How to Reject Low Personal Injury Settlement Offers
If you receive a low initial written offer of settlement, examine the reasons the insurance adjuster has provided for this reduced amount.
You will use each of these points as part of your counteroffer letter, and you should address every point in turn.
Lead your counteroffer letter by reasserting your original position outlined in the initial demand letter then respond to the low-offer reasons one by one.
When drafting a counteroffer letter, leave emotion aside, sticking to the plain facts, particularly the pain and suffering you have endured as a result of your accident and injuries. Keep the tone professional and courteous while remaining confident in your position. Refrain from making any personal insults attacking the claims adjuster.
The counteroffer letter you mail to the insurance company’s claims adjuster should state all of the following:
- You will not be accepting the initial settlement offer
- The reasons why you believe you should receive a larger settlement amount
- Responses to each of the insurance carrier’s reasons for a low offer
- The higher amount you would accept
You should ensure that any counteroffer is less than the amount you requested in your initial demand letter. This will show you are prepared to compromise. Don’t set the counteroffer too low, it need only be slightly less than your original request. Do not lowball yourself at this stage of proceedings.
If you retain an experienced personal injury attorney, they can take care of all this correspondence on your behalf.
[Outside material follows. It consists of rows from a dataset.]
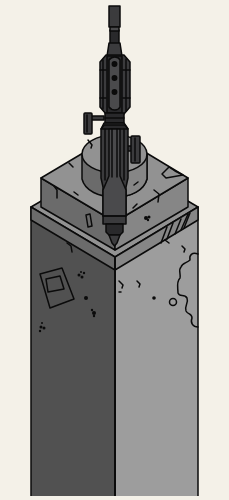
<!DOCTYPE html>
<html lang="en">
<head>
<meta charset="utf-8">
<title>Hilt on a stone pillar</title>
<style>
:root{--paper:#f4f1e8;--ink:#0b0b0b;--stone-light:#9d9d9d;--stone-top:#929292;--stone-mid:#868686;--stone-shade:#6b6b6b;--stone-dark:#515151;--metal:#3b3b3d;--metal-light:#4a4a4c;--metal-dark:#29292b}
html,body{margin:0;height:100%;overflow:hidden;background:var(--paper)}
svg{display:block;width:229px;height:500px}
.outlined{stroke:var(--ink);stroke-width:1.5;stroke-linejoin:round;stroke-linecap:round}
.line{fill:none}
.light{fill:var(--stone-light)}.top{fill:var(--stone-top)}.mid{fill:var(--stone-mid)}.shade{fill:var(--stone-shade)}.dark{fill:var(--stone-dark)}
.metal{fill:var(--metal)}.metal-light{fill:var(--metal-light)}.metal-dark{fill:var(--metal-dark)}
.ink{fill:var(--ink)}
</style>
</head>
<body>
<svg viewBox="0 0 229 500" role="img" aria-label="Mechanical hilt standing point down on a cracked stone pillar">
<defs><clipPath id="ground"><rect width="229" height="496"/></clipPath></defs>
<rect width="229" height="500" fill="var(--paper)"/>

<g id="pillar" class="outlined" clip-path="url(#ground)">
  <path class="dark" d="M31 207L115 257V500H31Z"/>
  <path class="light" d="M115 257L198 207V500H115Z"/>
  <path class="top" d="M31 207L115 158L198 207L115 257Z"/>
  <path class="shade" d="M31 207L115 257V270L31 220Z"/>
  <path class="mid" d="M115 257L198 207V220L115 270Z"/>
  <path class="line" d="M115 257V500" stroke-width="2"/>
</g>

<g id="plinth" class="outlined">
  <path class="shade" d="M41 178L115 222V250L41 207Z"/>
  <path class="mid" d="M115 222L188 178V207L115 250Z"/>
  <path class="top" d="M41 178L115 134L188 178L115 222Z"/>
</g>

<g id="drum" class="outlined">
  <path class="shade" d="M82 154V179C85 191 99 197 115 197S144 190 147 179V154Z"/>
  <path d="M115 154H147V179C144 190 132 197 115 197Z" fill="var(--stone-mid)" stroke="none"/>
  <ellipse class="top" cx="114.500" cy="154" rx="32.500" ry="19"/>
  <path class="line" d="M147 154V179C144 190 132 197 115 197"/>
</g>

<g id="cracks" class="outlined line">
  <path d="M162 174L169 167L175 171L183 175L166 178Z"/>
  <path d="M86 215L90 214L92 226L88 227Z"/>
  <path d="M54 186L57 190V198M69 163L73 167M154 190L159 194L158 202M137 204L133 208M88 140L92 145L91 148M134 185L138 182M74 192L78 195"/>
  <path d="M161 243L167 227M167 239L173 223M175 234L181 219M181 230L188 214M184 228L190 213"/>
  <path d="M67 243L71 246L72 252M119 281L123 285L122 288M119 292H121M137 281L140 284L139 287M165 240L169 243M182 246L185 249L184 252"/>
  <path d="M40 274L62 268L74 299L50 308Z"/>
  <path d="M46 279L60 276L64 289L48 292Z"/>
  <path d="M198 254C192 252 189 255 190 260C187 263 182 263 181 267C178 270 181 274 180 278C176 282 178 288 178 293C180 298 184 293 187 298C189 303 184 306 186 311C188 315 192 313 192 318C190 323 193 327 198 327"/>
  <circle cx="173" cy="302" r="3.500"/>
</g>

<g id="pits" class="ink">
  <circle cx="79" cy="275" r="1.500"/><circle cx="82" cy="277" r="1.500"/><circle cx="84" cy="273" r="1.200"/><circle cx="81" cy="272" r="1"/>
  <circle cx="86" cy="298" r="2"/><circle cx="94" cy="313" r="2"/><circle cx="92" cy="310" r="1.200"/><circle cx="94" cy="316" r="1.200"/>
  <circle cx="41" cy="327" r="1.500"/><circle cx="44" cy="328" r="1.500"/><circle cx="40" cy="331" r="1.200"/><circle cx="42" cy="323" r="1"/>
  <circle cx="154" cy="298" r="1.800"/><circle cx="146" cy="218" r="2"/><circle cx="149" cy="217" r="1.500"/><circle cx="148" cy="220" r="1.200"/>
</g>

<g id="hilt" class="outlined">
  <g id="pommel">
    <path class="metal-dark" d="M110 30H119V46H110Z"/>
    <rect class="metal" x="109" y="6" width="11" height="21"/>
    <rect class="metal-light" x="110" y="27" width="9" height="4"/>
    <path class="metal" d="M109 43H120L122 56H107Z"/>
  </g>
  <g id="grip">
    <path class="metal" d="M106 55H124L130 62V107L124 114H106L100 107V62Z"/>
    <path class="metal-dark" d="M107 56H122V113H107Z"/>
    <path class="metal-light" d="M109 60C112 56 118 56 120 60V107C118 111 112 111 109 107Z"/>
    <path class="line" d="M103 60V109M126 59V111M100 70H106M123 70H130M100 98H106M123 98H130"/>
    <g class="ink"><circle cx="114.500" cy="64" r="2.200"/><circle cx="114.500" cy="78" r="2.200"/><circle cx="114.500" cy="92" r="2.200"/></g>
  </g>
  <g id="switches">
    <path class="metal" d="M91 116H104V120H91Z"/>
    <rect class="metal" x="84" y="113" width="8" height="21" rx="1"/>
    <path class="line" d="M87 115V132"/>
    <path class="metal" d="M126 146H133V151H126Z"/>
    <rect class="metal" x="131" y="136" width="9" height="27" rx="1"/>
    <path class="line" d="M135 138V161"/>
  </g>
  <g id="collar">
    <rect class="metal-dark" x="105" y="113" width="19" height="10"/>
    <path class="line" d="M105 118H124"/>
    <path class="metal" d="M104 123H124L128 129V178L126 187V224H103V187L101 178V129Z"/>
    <path class="metal-dark" d="M101 129L104 125H125L128 129Z"/>
    <path class="metal-light" d="M109 129H120V176L126 190V216H103V190L109 176Z"/>
    <path class="line" d="M105 129V180M112 129V177M117 129V177M124 129V180M103 216H126"/>
  </g>
  <g id="tip">
    <path class="metal-dark" d="M106 224H123V232L120 235H109L106 232Z"/>
    <path class="metal" d="M109 235H120L117 243L114.500 246L112 243Z"/>
  </g>
</g>
</svg>
</body>
</html>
Moving Beyond Low Settlement Offers
You should avoid responding emotionally to a lowball offer for a personal injury case.
Beyond this, you should not start worrying that a low initial offer represents the best the insurance company will do.
What is key when presented with a low offer is to remain professional and courteous, even if you don’t feel like behaving that way. Souring your relationship with the other parties will do nothing to improve the resolution of your case. Indeed, things you say and do could even be sued against you should you decide to try renegotiating their offer.
Understand that the insurance company is using this initial offer as the lowest amount they feel they could get away with. View a low offer as a starting point for negotiations. This will help you to more smoothly move beyond a lowball offer to pursue the compensation you deserve.
The Settlement Authority of The Adjuster
The highest amount the insurance adjuster is authorized to offer you in settlement is known as the authority of the adjuster.
Even if you directly ask the insurance company about this settlement authority, they may not be transparent with the actual dollar amount of this authority.
Accepting Reasonable Offers
In some cases, the insurance adjuster may feel you have a very solid case against their insured party. If so, they could make a fair initial settlement offer. This is unlikely, but possible.
Don’t reject an initial offer purely because it is the first offer. Assess what you requested in your initial demand letter against the offer of the insurance adjuster. You can then liaise with your attorney to determine whether the offer is fair.
Accepting a fair initial settlement offer will save you time and money, prevent you becoming embroiled in a protracted counteroffer battle, and could put an end to the matter conclusively. You should only accept the offer if you and your attorney feel it is fair, though.
What To Do If Negotiations Stall
If you find the insurance company stalls proceedings, you can fight back.
Remain persistent in your approach. Call and email the claims adjuster frequently. Request for progress reports with specifics.
If you still find no improvement, consider writing a formal demand letter. This document states what you feel constitutes a fair settlement with a basis for this valuation included.
If the insurance company defending your personal injury claim is stalling, it is vital that they believe you will follow up by filing formal proceedings if they do not process the claim expediently.